Natural delays in the human nervous system can actually enhance anticipation when coordinating with another person’s unpredictable behaviors.

Date: 6/8/2015 8:00:00 AM
By: Dawn Fuller
Phone: (513) 556-1823
Photos By: Joseph Fuqua

UC ingot   A discovery into the workings of the human nervous system is expected to have a “transformative impact” on how scientists understand the role of perceptual-motor delays in human and animal behavior, as well as understandings of the dynamics of behavioral anticipation. The NIH-funded research project conducted by Auriel Washburn, a University of Cincinnati doctoral student in psychology, is published online this month in The Journal of Experimental Psychology: Human Perception and Performance, a journal of the American Psychological Association.
Michael J. Richardson, associate professor of psychology, and psychology doctoral student Auriel Washburn are photographed in UC's Center for Cognition, Action and Perception.
Michael J. Richardson, associate professor of psychology, and psychology doctoral student Auriel Washburn are photographed in UC's Center for Cognition, Action and Perception.


The researchers say the study demonstrates that inherent delays in the nervous system may play a constructive role in enabling individuals to anticipate the movement of others.

Human behavior, explain the researchers, can be highly unpredictable in how humans react or move. It’s not always a clear, stable pattern. The study aimed to explore how one person is able to coordinate with the movements of another person when the movements are unpredictable and chaotic.  For example, such chaotic movement can occur between athletes coordinating with each other on a team, or between people working in tandem on chores like loading a dishwasher, or navigating a room packed with people.

“In addition to the fact that we know we have these intrinsic delays in our nervous system, our experiment sort of built on and exaggerated those delays, and demonstrated how they can increase one’s ability to anticipate the chaotic movements of another co-actor,” says Washburn.

The study focused on an arm movement task involving a total of 22 people divided into 11 pairs. A leader and follower controlled dots on a screen, using hand-held motion tracking sensors. The leader was taught to produce chaotic and unpredictable movements, and the follower was asked to reproduce and synchronize with the leader’s movements. After introducing a small feedback delay between when the follower would physically move and when their dot moved on the screen, the researchers found that, contrary to traditional thinking that a feedback delay would be a hindrance to coordination, the delay actually allowed the follower to better anticipate the unpredictable and chaotic movements of the leader.

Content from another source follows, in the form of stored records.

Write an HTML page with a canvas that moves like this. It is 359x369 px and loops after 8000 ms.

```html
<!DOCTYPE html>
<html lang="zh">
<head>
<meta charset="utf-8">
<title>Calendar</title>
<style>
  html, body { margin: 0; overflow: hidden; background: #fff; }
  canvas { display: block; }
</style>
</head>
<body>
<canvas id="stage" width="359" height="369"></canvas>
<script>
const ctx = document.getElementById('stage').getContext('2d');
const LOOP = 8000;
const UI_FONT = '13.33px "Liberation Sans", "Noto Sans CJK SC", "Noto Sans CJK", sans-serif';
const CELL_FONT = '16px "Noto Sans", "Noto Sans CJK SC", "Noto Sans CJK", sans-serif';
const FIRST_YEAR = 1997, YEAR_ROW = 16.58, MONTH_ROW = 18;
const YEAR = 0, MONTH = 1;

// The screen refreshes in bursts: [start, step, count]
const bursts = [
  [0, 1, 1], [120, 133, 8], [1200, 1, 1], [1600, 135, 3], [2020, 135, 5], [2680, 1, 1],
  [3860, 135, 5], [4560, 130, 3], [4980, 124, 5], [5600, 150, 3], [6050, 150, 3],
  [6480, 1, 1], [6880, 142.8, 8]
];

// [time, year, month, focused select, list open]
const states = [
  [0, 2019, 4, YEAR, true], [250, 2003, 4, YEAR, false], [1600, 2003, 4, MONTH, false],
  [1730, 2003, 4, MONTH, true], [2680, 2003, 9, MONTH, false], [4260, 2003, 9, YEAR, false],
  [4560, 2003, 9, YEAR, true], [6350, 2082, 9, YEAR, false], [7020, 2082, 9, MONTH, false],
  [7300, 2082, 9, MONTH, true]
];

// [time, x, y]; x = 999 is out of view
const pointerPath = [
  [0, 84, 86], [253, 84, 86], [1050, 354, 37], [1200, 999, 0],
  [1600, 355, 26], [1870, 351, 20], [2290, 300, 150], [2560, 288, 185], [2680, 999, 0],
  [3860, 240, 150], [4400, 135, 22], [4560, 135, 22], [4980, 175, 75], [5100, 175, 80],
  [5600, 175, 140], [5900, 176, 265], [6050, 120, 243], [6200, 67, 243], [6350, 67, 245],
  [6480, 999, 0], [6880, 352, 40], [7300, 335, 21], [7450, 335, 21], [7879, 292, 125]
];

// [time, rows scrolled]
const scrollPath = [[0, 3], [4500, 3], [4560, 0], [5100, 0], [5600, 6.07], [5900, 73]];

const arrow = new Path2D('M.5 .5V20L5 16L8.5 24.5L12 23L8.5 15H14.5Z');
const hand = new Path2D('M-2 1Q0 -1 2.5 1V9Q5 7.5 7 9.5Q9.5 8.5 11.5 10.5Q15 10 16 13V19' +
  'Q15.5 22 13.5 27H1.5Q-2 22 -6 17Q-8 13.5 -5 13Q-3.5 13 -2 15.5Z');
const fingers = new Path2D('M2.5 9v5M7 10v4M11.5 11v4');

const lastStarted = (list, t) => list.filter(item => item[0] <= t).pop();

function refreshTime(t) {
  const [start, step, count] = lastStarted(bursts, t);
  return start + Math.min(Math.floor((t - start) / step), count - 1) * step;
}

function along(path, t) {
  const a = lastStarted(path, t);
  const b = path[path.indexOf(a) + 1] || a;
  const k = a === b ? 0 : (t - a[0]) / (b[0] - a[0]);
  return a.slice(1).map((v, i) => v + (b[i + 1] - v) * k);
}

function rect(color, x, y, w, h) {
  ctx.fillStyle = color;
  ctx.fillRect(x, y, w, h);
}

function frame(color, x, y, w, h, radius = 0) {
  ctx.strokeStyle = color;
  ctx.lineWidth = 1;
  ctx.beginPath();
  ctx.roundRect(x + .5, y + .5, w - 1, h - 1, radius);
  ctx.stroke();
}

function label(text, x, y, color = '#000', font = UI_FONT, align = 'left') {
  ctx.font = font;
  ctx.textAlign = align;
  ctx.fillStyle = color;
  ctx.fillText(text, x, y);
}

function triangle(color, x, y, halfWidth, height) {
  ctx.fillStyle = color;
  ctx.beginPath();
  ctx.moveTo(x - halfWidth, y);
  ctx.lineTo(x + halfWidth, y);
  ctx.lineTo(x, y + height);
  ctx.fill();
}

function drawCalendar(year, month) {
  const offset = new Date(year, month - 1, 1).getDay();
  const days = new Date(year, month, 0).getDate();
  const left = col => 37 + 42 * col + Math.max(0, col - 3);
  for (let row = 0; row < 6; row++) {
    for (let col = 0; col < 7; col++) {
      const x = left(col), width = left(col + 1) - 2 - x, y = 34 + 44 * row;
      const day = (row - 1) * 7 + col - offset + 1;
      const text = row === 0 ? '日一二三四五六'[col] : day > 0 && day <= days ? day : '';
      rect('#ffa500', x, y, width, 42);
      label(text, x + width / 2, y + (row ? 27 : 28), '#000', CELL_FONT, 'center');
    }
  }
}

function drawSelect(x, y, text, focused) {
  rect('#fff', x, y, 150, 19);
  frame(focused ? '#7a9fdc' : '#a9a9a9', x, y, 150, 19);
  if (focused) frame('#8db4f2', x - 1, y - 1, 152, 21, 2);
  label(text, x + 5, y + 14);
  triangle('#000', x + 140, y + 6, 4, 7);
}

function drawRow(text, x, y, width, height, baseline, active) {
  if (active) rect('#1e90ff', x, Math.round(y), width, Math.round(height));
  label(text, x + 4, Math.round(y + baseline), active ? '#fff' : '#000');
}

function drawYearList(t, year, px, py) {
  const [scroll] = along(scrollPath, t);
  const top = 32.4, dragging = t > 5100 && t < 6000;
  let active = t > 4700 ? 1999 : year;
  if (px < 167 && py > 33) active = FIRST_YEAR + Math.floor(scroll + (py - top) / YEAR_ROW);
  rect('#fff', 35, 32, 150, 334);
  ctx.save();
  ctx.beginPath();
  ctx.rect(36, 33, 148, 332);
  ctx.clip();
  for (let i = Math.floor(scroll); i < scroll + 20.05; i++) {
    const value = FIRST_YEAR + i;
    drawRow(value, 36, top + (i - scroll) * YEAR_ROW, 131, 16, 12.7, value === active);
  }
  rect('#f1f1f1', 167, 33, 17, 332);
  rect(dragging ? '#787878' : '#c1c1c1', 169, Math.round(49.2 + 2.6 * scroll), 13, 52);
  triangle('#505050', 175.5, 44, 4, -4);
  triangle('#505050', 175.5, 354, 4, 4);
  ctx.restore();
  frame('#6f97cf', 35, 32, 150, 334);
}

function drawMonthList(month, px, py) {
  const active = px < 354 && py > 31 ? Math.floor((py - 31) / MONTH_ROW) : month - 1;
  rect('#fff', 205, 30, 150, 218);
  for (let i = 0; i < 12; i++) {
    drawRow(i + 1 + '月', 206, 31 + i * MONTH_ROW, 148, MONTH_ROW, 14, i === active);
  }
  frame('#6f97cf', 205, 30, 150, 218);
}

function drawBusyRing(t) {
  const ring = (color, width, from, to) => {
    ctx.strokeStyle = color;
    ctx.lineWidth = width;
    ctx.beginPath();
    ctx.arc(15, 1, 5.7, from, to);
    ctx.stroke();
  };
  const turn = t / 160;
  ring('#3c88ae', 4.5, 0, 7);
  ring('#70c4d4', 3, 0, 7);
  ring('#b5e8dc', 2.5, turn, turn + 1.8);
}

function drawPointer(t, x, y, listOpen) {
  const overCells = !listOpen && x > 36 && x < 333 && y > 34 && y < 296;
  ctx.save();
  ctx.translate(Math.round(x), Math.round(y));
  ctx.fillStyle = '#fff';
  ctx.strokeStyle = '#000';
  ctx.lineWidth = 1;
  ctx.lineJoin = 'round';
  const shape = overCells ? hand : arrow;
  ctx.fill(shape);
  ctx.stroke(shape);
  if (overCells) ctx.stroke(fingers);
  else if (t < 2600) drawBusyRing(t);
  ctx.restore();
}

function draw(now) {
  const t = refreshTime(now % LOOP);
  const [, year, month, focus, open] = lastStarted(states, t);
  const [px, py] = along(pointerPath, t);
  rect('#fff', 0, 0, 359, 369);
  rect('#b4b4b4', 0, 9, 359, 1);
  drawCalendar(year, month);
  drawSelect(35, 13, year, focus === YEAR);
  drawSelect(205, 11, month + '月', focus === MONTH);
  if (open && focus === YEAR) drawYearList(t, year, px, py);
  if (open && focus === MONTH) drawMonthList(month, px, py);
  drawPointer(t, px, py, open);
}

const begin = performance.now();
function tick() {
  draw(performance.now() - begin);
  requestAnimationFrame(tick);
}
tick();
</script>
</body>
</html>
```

“The results of this study are profound, because it could potentially change the way we understand how the nervous system works and how perpetual-motor delays play a role in human behavior,” says Washburn’s co-researcher and advisor, Michael J. Richardson, an associate professor of psychology.

Michael J. Richardson, associate professor of psychology, and psychology doctoral student Auriel Washburn are photographed in UC's Center for Cognition, Action and Perception.

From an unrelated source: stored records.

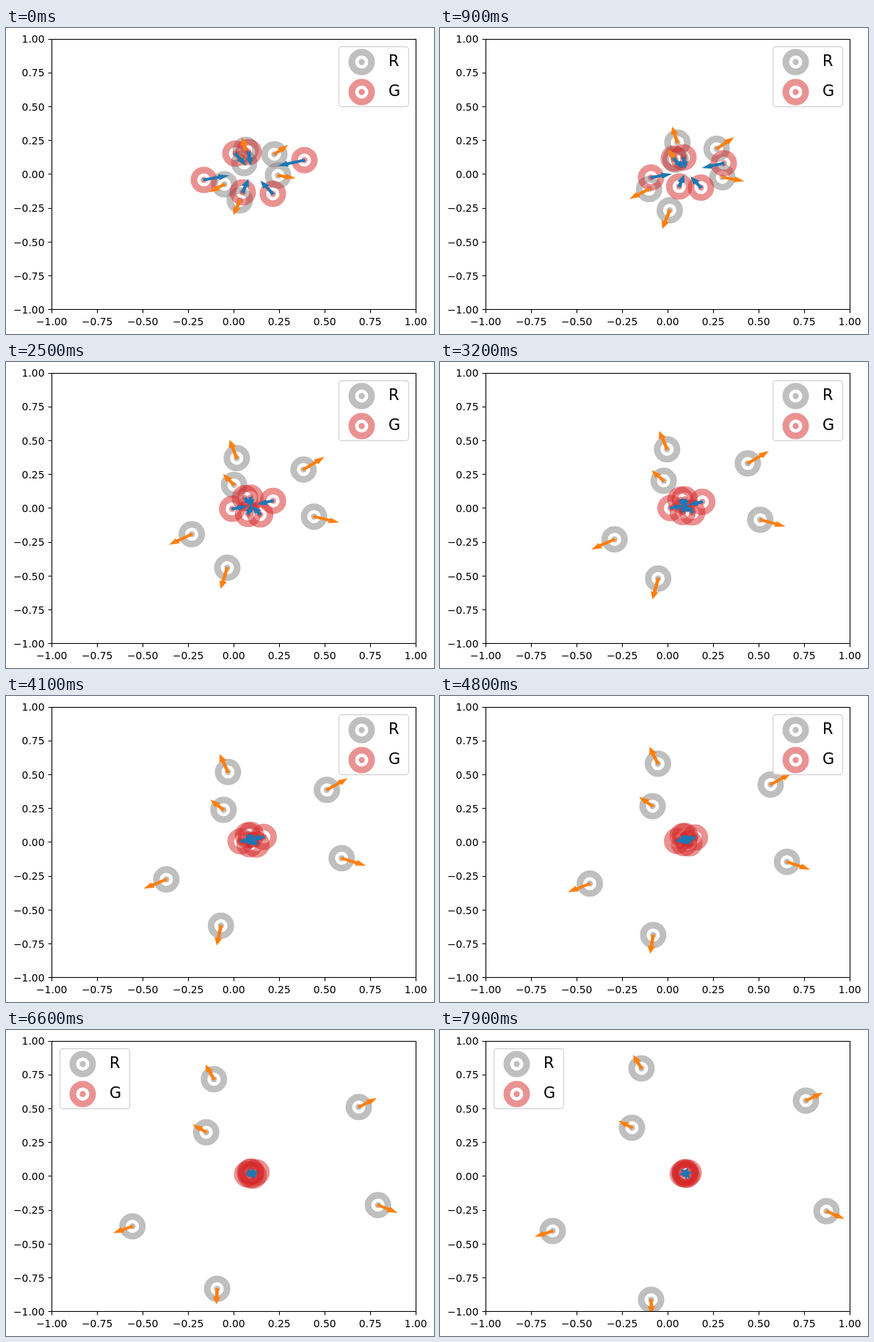
Animation, 583 px wide and 418 px high, one loop 8 s. Source, as an HTML page:

```html
<!DOCTYPE html>
<html lang="en">
<head>
<meta charset="utf-8">
<title>Agents</title>
<style>
  html, body { margin: 0; width: 100%; height: 100%; overflow: hidden; background: #fff; }
  svg { display: block; width: 583px; height: 418px; font: 13.89px "DejaVu Sans", sans-serif; }
  .axis { fill: none; stroke: #000; stroke-width: 1.1; }
  .arrow { stroke-width: 1.9; stroke-linejoin: miter; stroke-miterlimit: 10; vector-effect: non-scaling-stroke; }
</style>
</head>
<body>
<svg id="stage" viewBox="0 0 583 418">
  <clipPath id="plot"><rect x="62" y="15" width="497" height="370"/></clipPath>
  <g id="agents" clip-path="url(#plot)"></g>
  <g id="axes"><rect class="axis" x="62.5" y="15.5" width="496" height="369"/></g>
  <g id="legend" font-size="20.83">
    <rect x="453.5" y="25.5" width="95" height="82" rx="4" fill="#fff" stroke="#ccc" stroke-width="1.39" opacity=".8"/>
    <text x="521" y="52">R</text>
    <text x="521" y="93">G</text>
  </g>
</svg>
<script>
const GRAY = '#808080', RED = '#d62728', ORANGE = '#ff7f0e', BLUE = '#1f77b4';
const UNIT_X = 248, UNIT_Y = 184.8;   // pixels per data unit
const ARROW_SCALE = 0.92;             // arrow length per velocity
const SPAN = 7.9;                     // seconds from first to last pose
const CENTRE = [334, 195.4], RATE = 0.36;

const $ = id => document.getElementById(id);

function add(parent, tag, attrs, text = '') {
  const el = document.createElementNS('http://www.w3.org/2000/svg', tag);
  for (const key in attrs) el.setAttribute(key, attrs[key]);
  el.textContent = text;
  parent.append(el);
  return el;
}

function addMarker(parent, color, x = 0, y = 0) {
  const g = add(parent, 'g', { opacity: 0.5, transform: `translate(${x} ${y})` });
  add(g, 'circle', { r: 13.5, fill: 'none', stroke: color, 'stroke-width': 9 });
  add(g, 'circle', { r: 4.2, fill: color });
  return g;
}

// Axes
for (let i = 0; i <= 8; i++) {
  const label = (i / 4 - 1).toFixed(2).replace('-', '\u2212');
  const x = 62.5 + 62 * i, level = 384.6 - 46.2 * i;
  add($('axes'), 'path', { class: 'axis', d: `M${x} 384.5v5M62.5 ${Math.floor(level) + 0.5}h-5` });
  add($('axes'), 'text', { x: x - 0.3, y: 406, 'text-anchor': 'middle' }, label);
  add($('axes'), 'text', { x: 52.5, y: Math.round(level + 5.3), 'text-anchor': 'end' }, label);
}
addMarker($('legend'), GRAY, 484.5, 46.5);
addMarker($('legend'), RED, 484.5, 87.5);

// Gray agents speed up, then slow down, each along a quadratic curve
function ease(t) {
  const u = t / SPAN;
  return u + u * (1 - u) * (-0.4 + 1.38 * u - 0.72 * u * u);
}

function spread([start, bend, end], t) {
  const e = ease(t), r = 1 - e;
  return start.map((s, k) => r * r * s + 2 * r * e * bend[k] + e * e * end[k]);
}

// Red agents close in on their common centre
function gather(start, t) {
  return start.map((s, k) => CENTRE[k] + (s - CENTRE[k]) * Math.exp(-RATE * t));
}

const curves = [
  [[326, 166], [309, 109], [274, 52]],
  [[324, 184], [305.5, 156.5], [261, 133]],
  [[365, 172], [428.5, 129], [498, 96]],
  [[370, 201], [450, 213.5], [526, 247]],
  [[297, 213], [225, 250.5], [153, 274]],
  [[318, 235], [285, 312], [287, 368]]
];
const starts = [[312, 171], [330, 169], [406, 180], [269, 207], [322, 224], [363, 226]];

const agents = [
  ...curves.map(curve => ({ color: GRAY, tint: ORANGE, at: t => spread(curve, t) })),
  ...starts.map(start => ({ color: RED, tint: BLUE, at: t => gather(start, t) }))
];
for (const a of agents) a.marker = addMarker($('agents'), a.color);
for (const a of agents) a.arrow = add($('agents'), 'path', { class: 'arrow', fill: a.tint, stroke: a.tint });

function pose(agent, t) {
  const step = 0.01;
  const [x, y] = agent.at(t), [x1, y1] = agent.at(t + step);
  const dx = (x1 - x) / step / UNIT_X, dy = (y1 - y) / step / UNIT_Y;
  const len = ARROW_SCALE * Math.hypot(dx, dy);
  const angle = Math.atan2(dy, dx) * 180 / Math.PI;
  const place = `translate(${x + 0.5} ${y + 0.5})`;
  agent.marker.setAttribute('transform', place);
  agent.arrow.setAttribute('transform', `${place} scale(${UNIT_X} ${UNIT_Y}) rotate(${angle})`);
  agent.arrow.setAttribute('d', `M0-.0055H${len}V-.015L${len + 0.04} 0L${len} .015V.0055H0Z`);
}

function draw(now) {
  const t = Math.floor(now / 100) % 80 / 10;
  for (const agent of agents) pose(agent, t);
  // The legend jumps aside when an agent moves beneath it
  $('legend').setAttribute('transform', `translate(${t < 6.4 ? 0 : -380} 0)`);
  requestAnimationFrame(draw);
}
requestAnimationFrame(draw);
</script>
</body>
</html>
```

The researchers say the discovery could also impact future research into areas such as the development of robotics, with the addition of small feedback delays enabling those systems to better anticipate unpredictable human behavior. “These findings could aid in the development of any artificial system that works with a human,” says Richardson.

The research was conducted in the UC Department of Psychology’s Center for Cognition, Action and Perception.  Funding for the study was supported by a $1.4 million grant from the National Institutes of Health awarded to the UC Department of Psychology in 2013. The five-year grant supports the development of computerized models to examine how social interaction and movement influence each other.

Co-authors on the paper are Rachel W. Kallen, a UC assistant professor of psychology; Charles A. Coey, a UC doctoral student in psychology; Kevin Shockley, a UC professor of psychology; and Richardson, the primary investigator on the NIH grant.